• Exercise requirements: Where the word "PITCH" shows up in the entries below, please copy the whole line.

Collected data:
----
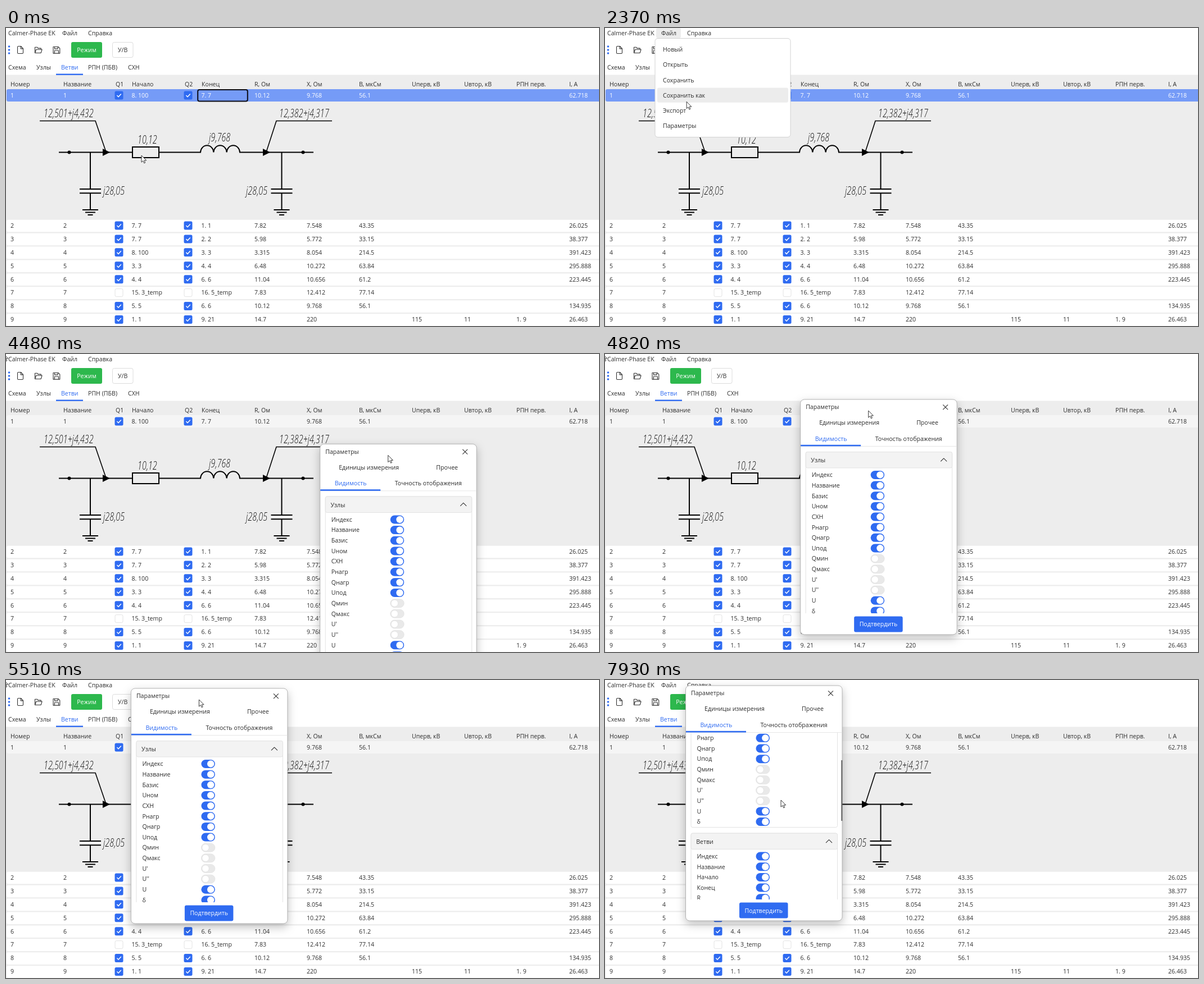
An HTML page for the animation above (8000 ms loop, 1055 by 531 pixels).

```html
<!DOCTYPE html>
<html lang="ru">
<head>
<meta charset="utf-8">
<title>Ветви</title>
<style>
html, body { margin: 0; width: 100%; height: 100%; overflow: hidden; background: #fff; }
svg { display: block; font: 10.6px "Open Sans", "Noto Sans", sans-serif; fill: #2e2e2e; }
.wire { fill: none; stroke: #000; stroke-width: 2; }
.thin { stroke-width: 1.6; }
.label { font: italic 300 20.5px "Open Sans", "Noto Sans", sans-serif; fill: #111; }
.icon { fill: none; stroke: #333; stroke-width: 1.1; stroke-linejoin: round; }
.blue { fill: #2f6bf1; }
.frame { fill: #fff; stroke: #a3a3a3; stroke-width: .8; filter: drop-shadow(0 6px 8px rgba(0,0,0,.25)); }
.card { fill: #fff; stroke: #e2e2e2; }
</style>
</head>
<body>
<svg id="stage" width="1055" height="531" viewBox="0 0 1055 531"></svg>
<script>
const LOOP = 8000;
const GRAY = '#ededed';
const text = (x, y, s, attrs = '') => `<text x="${x}" y="${y + 3.8}" ${attrs}>${s}</text>`;
const rect = (x, y, w, h, attrs = '') => `<rect x="${x}" y="${y}" width="${w}" height="${h}" ${attrs}/>`;
const path = (d, cls) => `<path d="${d}" class="${cls}"/>`;

// Main window
const columns = [8, 102, 195, 224, 318, 348, 442, 535, 628, 722, 815, 908, 1002];
const headings = 'Номер|Название|Q1|Начало|Q2|Конец|R, Ом|X, Ом|B, мкСм|Uперв, кВ|Uвтор, кВ|РПН перв.|I, А'.split('|');
const branches = `8. 100|7. 7|10.12|9.768|56.1||||62.718
7. 7|1. 1|7.82|7.548|43.35||||26.025
7. 7|2. 2|5.98|5.772|33.15||||38.377
8. 100|3. 3|3.315|8.054|214.5||||391.423
3. 3|4. 4|6.48|10.272|63.84||||295.888
4. 4|6. 6|11.04|10.656|61.2||||223.445
15. 3_temp|16. 5_temp|7.83|12.412|77.14||||
5. 5|6. 6|10.12|9.768|56.1||||134.935
1. 1|9. 21|14.7|220||115|11|1. 9|26.463`.split('\n').map(line => line.split('|'));

function checkbox(cx, cy, on) {
  const x = cx - 7.5, y = cy - 7.5;
  return on
    ? rect(x, y, 15, 15, 'rx="2.5" class="blue"') +
      `<path d="M${cx - 3.6} ${cy}l2.6 2.7 4.8-5.2" fill="none" stroke="#fff" stroke-width="1.5"/>`
    : rect(x + .5, y + .5, 14, 14, 'rx="2.5" fill="#fff" stroke="#e2e2e2"');
}

function tableRow(cells, i) {
  const y = i ? 352 + 23.93 * (i - 1) : 120;
  const [from, to, ...rest] = cells;
  const on = !from.includes('temp');
  const values = [i + 1, i + 1, '', from, '', to, ...rest];
  return (i ? rect(1, y - 10.3, 1060, 21.6, 'rx="3" fill="#fff"') : rect(1, 109, 1060, 22, 'rx="3" id="firstRow"')) +
    `<g ${i ? '' : 'id="firstText"'}>` +
    values.map((v, c) => v === '' ? '' : text(columns[c] - (c === 5 || c === 3 ? .6 : 0), y, v)).join('') + '</g>' +
    checkbox(201, y, on) + checkbox(324, y, on);
}

function shunt(x) {
  return path(`M${x} 221.5V287M${x - 19} 287h38M${x - 19} 294.3h38M${x} 294.3V324M${x - 14} 324h28M${x - 9} 328.6h18M${x - 4.5} 333h9`, 'wire');
}

// One condensed technical lettering style for every schematic label
const label = (x, y, s) => `<text class="label" transform="translate(${x} ${y}) scale(.7 1)">${s}</text>`;

function schematic() {
  const dot = x => `<circle cx="${x}" cy="221.5" r="3" fill="#000"/>`;
  const arrow = x => `<path d="M${x} 215l13 6.5-13 6.5z" fill="#000"/>`;
  return path('M94 221.5H225M272 221.5H346' + 'a11.67 12.5 0 0 1 23.33 0'.repeat(3) + 'H547M225 212h47v19h-47z', 'wire') +
    path('M60 165.5H159L178 221M580 165.5H481L463 221', 'wire thin') +
    dot(112.5) + dot(528.5) + arrow(172) + arrow(457) + shunt(150) + shunt(490.5) +
    label(67, 158.5, '12,501+j4,432') + label(486, 158.5, '12,382+j4,317') +
    label(234, 206, '10,12') + label(361, 201.5, 'j9,768') +
    label(173, 296.5, 'j28,05') + label(427, 296.5, 'j28,05');
}

function toolbar() {
  return rect(91, 0, 44, 18, 'rx="3" fill="#ececec" id="fileHover"') +
    text(4, 9, 'Calmer-Phase EK') + text(100, 9, 'Файл') + text(146, 9, 'Справка') +
    [33, 39, 45].map(y => `<circle cx="5.5" cy="${y}" r="1.8" class="blue"/>`).join('') +
    path('M20.5 34q0-1.5 1.5-1.5h4.5l4 4.2V44q0 1.5-1.5 1.5h-7q-1.5 0-1.5-1.5zM26.3 32.7v4.2h4', 'icon') +
    path('M51.5 44.5V34.2h4l1.6 1.9h5.2v2.2M51.5 44.5l2.2-6.2h10.4l-2 6.2z', 'icon') +
    path('M84 33.5h9l2.8 2.8v8.8H84zM86.5 33.5v3.6h5.6v-3.6M86.3 45v-4.8h7.2V45', 'icon') +
    rect(116, 25, 55, 28, 'rx="3" fill="#2db84d"') + text(143.5, 39, 'Режим', 'text-anchor="middle" fill="#fff"') +
    rect(189.5, 25.5, 36.5, 27, 'rx="3" fill="#fff" stroke="#dcdcdc"') + text(207.7, 39, 'У/В', 'text-anchor="middle"') +
    text(4, 70, 'Схема') + text(54, 70, 'Узлы') + text(98, 70, 'Ветви', 'class="blue"') +
    text(146, 70, 'РПН (ПБВ)') + text(217, 70, 'СХН') +
    rect(0, 83.4, 1055, 448, `fill="${GRAY}"`) + rect(89, 81.5, 48, 2.4, 'class="blue"');
}

// File menu
const menuItems = ['Новый', 'Открыть', 'Сохранить', 'Сохранить как', 'Экспорт', 'Параметры'];
const ITEM_TOP = 24.5, ITEM_H = 27.3;
function fileMenu() {
  return '<g id="menu">' + rect(89, 18.5, 241, 176, 'rx="5" fill="#fff" stroke="#d2d2d2"') +
    rect(93, 0, 233, ITEM_H - 1, 'rx="3" fill="#ececec" id="itemHover"') +
    menuItems.map((s, i) => text(103, ITEM_TOP + ITEM_H * (i + .5), s)).join('') + '</g>';
}

// Settings dialog, in its own coordinates
const PITCH = 18.65;
const nodeFields = ['Индекс', 'Название', 'Базис', 'Uном', 'СХН', 'Pнагр', 'Qнагр', 'Uпод', 'Qмин', 'Qмакс', "U'", "U''", 'U', 'δ'];
const branchFields = ['Индекс', 'Название', 'Начало', 'Конец', 'R', 'X'];
const hidden = new Set(['Qмин', 'Qмакс', "U'", "U''"]);

function toggle(y, on) {
  return rect(125, y - 7.5, 24.5, 15, on ? 'rx="7.5" class="blue"' : 'rx="7.5" fill="#e9e9e9" stroke="#dedede" stroke-width=".6"') +
    `<circle cx="${on ? 141.8 : 132.6}" cy="${y}" r="6.2" fill="#fff" ${on ? '' : 'stroke="#d8d8d8" stroke-width=".6"'}/>`;
}

function section(top, title, fields) {
  return rect(9.5, top, 260.5, 41 + fields.length * PITCH - 8.6, 'rx="3" class="card"') +
    rect(9.5, top, 260.5, 28.5, 'rx="3" fill="#f3f3f3" stroke="#e2e2e2"') +
    text(18.7, top + 15, title) + path(`M249.5 ${top + 17}l5.5-5.5 5.5 5.5`, 'icon') +
    fields.map((s, i) => {
      const y = top + 41 + i * PITCH;
      return text(20, y, s) + toggle(y, !hidden.has(s));
    }).join('');
}

function dialog() {
  return '<g id="dialog">' + rect(0, 0, 278.5, 419, 'rx="7" class="frame"') +
    text(9.5, 13.5, 'Параметры') + path('M253.6 9.4l8.8 8.8M262.4 9.4l-8.8 8.8', 'icon') +
    text(33.5, 41.5, 'Единицы измерения') + text(206.5, 41.5, 'Прочее') +
    text(26, 69.8, 'Видимость', 'class="blue"') + text(133, 69.8, 'Точность отображения') +
    rect(.5, 83, 277.5, .8, 'fill="#e0e0e0"') + rect(.5, 80.8, 107, 2.6, 'class="blue"') +
    '<g clip-path="url(#view)"><g id="content">' + section(93.5, 'Узлы', nodeFields) + section(397.5, 'Ветви', branchFields) + '</g></g>' +
    rect(277, 84, 1.6, 108, 'fill="#444" id="thumb"') +
    rect(95.5, 386.5, 86.5, 28, 'rx="3" class="blue"') + text(138.8, 400.7, 'Подтвердить', 'text-anchor="middle" fill="#fff"') + '</g>';
}

const pointer = id => `<path id="${id}" d="M0 0V12.2L2.9 9.6 4.8 13.9 6.7 13 4.9 8.9H8.7Z" fill="#fff" stroke="#222" stroke-width=".9"/>`;

document.getElementById('stage').innerHTML =
  `<defs><clipPath id="view">${rect(0, 84, 279, 297)}</clipPath></defs>` +
  toolbar() + headings.map((s, i) => text(columns[i], 100, s)).join('') +
  branches.map(tableRow).join('') +
  rect(341.2, 110, 88.6, 20.6, 'rx="3" fill="none" stroke="#0b0b14" stroke-width="2" id="focus"') +
  schematic() + fileMenu() + dialog() + pointer('corner') + pointer('cursor');

// Monotone cubic through [time, x, y] keys
function track(keys, t) {
  if (t <= keys[0][0]) return keys[0].slice(1);
  const i = keys.findIndex((k, n) => keys[n + 1] && t < keys[n + 1][0]);
  if (i < 0) return keys[keys.length - 1].slice(1);
  const span = keys[i + 1][0] - keys[i][0], u = (t - keys[i][0]) / span;
  return [1, 2].map(a => {
    const slope = n => keys[n] && keys[n + 1] ? (keys[n + 1][a] - keys[n][a]) / (keys[n + 1][0] - keys[n][0]) : 0;
    const tangent = n => {
      const p = slope(n - 1), q = slope(n);
      return p * q > 0 ? 2 * p * q / (p + q) : 0;
    };
    const d = keys[i + 1][a] - keys[i][a], v = u * u * (3 - 2 * u);
    return keys[i][a] + d * v + span * u * (1 - u) * (tangent(i) * (1 - u) - tangent(i + 1) * u);
  });
}

const dialogKeys = [[4410, 573, 167], [4820, 348, 81], [5210, 245, 75], [5510, 222.5, 15], [5980, 146, 11], [6310, 146, 11], [6380, 143.5, 10]];
const cursorKeys = [[720, 241, 227], [1330, 110, 26], [1520, 108, 8], [1950, 108, 8], [2580, 158, 174], [3510, 158, 174],
  [3780, 480, 136], [4000, 715, 165], [4110, 694, 187], [6720, 264, 30], [7270, 313, 214]];
const wheelTimes = [7500, 7570, 7730, 7930];

const el = id => document.getElementById(id);
const show = (id, on) => el(id).setAttribute('visibility', on ? 'visible' : 'hidden');
const move = (id, x, y) => el(id).setAttribute('transform', `translate(${x} ${y})`);

function draw(t) {
  const [dx, dy] = track(dialogKeys, t);
  const dragging = t >= 4110 && t < 6720;
  const [cx, cy] = dragging ? [dx + 121, dy + 20] : track(cursorKeys, t);
  const selected = t < 2810, scroll = wheelTimes.filter(w => t >= w).length * 33.6;
  const fade = Math.min(1, Math.max(0, (t - 3070) / 180));

  el('firstRow').setAttribute('fill', selected ? '#759bf7' : '#f5f5f5');
  el('firstText').setAttribute('fill', selected ? '#fff' : '#2e2e2e');
  show('focus', t < 1650);
  show('fileHover', t >= 1480 && t < 3070);
  show('menu', t >= 1650 && t < 2850);
  const item = Math.floor((cy - ITEM_TOP) / ITEM_H);
  show('itemHover', t >= 1950 && t < 2850 && item >= 0);
  el('itemHover').setAttribute('y', ITEM_TOP + ITEM_H * item);

  show('dialog', fade > 0);
  el('dialog').setAttribute('opacity', 1 - (1 - fade) ** 2);
  move('dialog', dx, dy);
  move('content', 0, -scroll);
  show('thumb', t >= 6720 && cy > 94);
  move('thumb', 0, scroll * .364);
  show('corner', t >= 4410 && t < 6550);
  move('corner', -5, -1);
  move('cursor', cx, cy);
}

const start = performance.now();
function tick() {
  draw((performance.now() - start) % LOOP);
  requestAnimationFrame(tick);
}
tick();
</script>
</body>
</html>
```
----
• Written response:
const PITCH = 18.65;
  return rect(9.5, top, 260.5, 41 + fields.length * PITCH - 8.6, 'rx="3" class="card"') +
      const y = top + 41 + i * PITCH;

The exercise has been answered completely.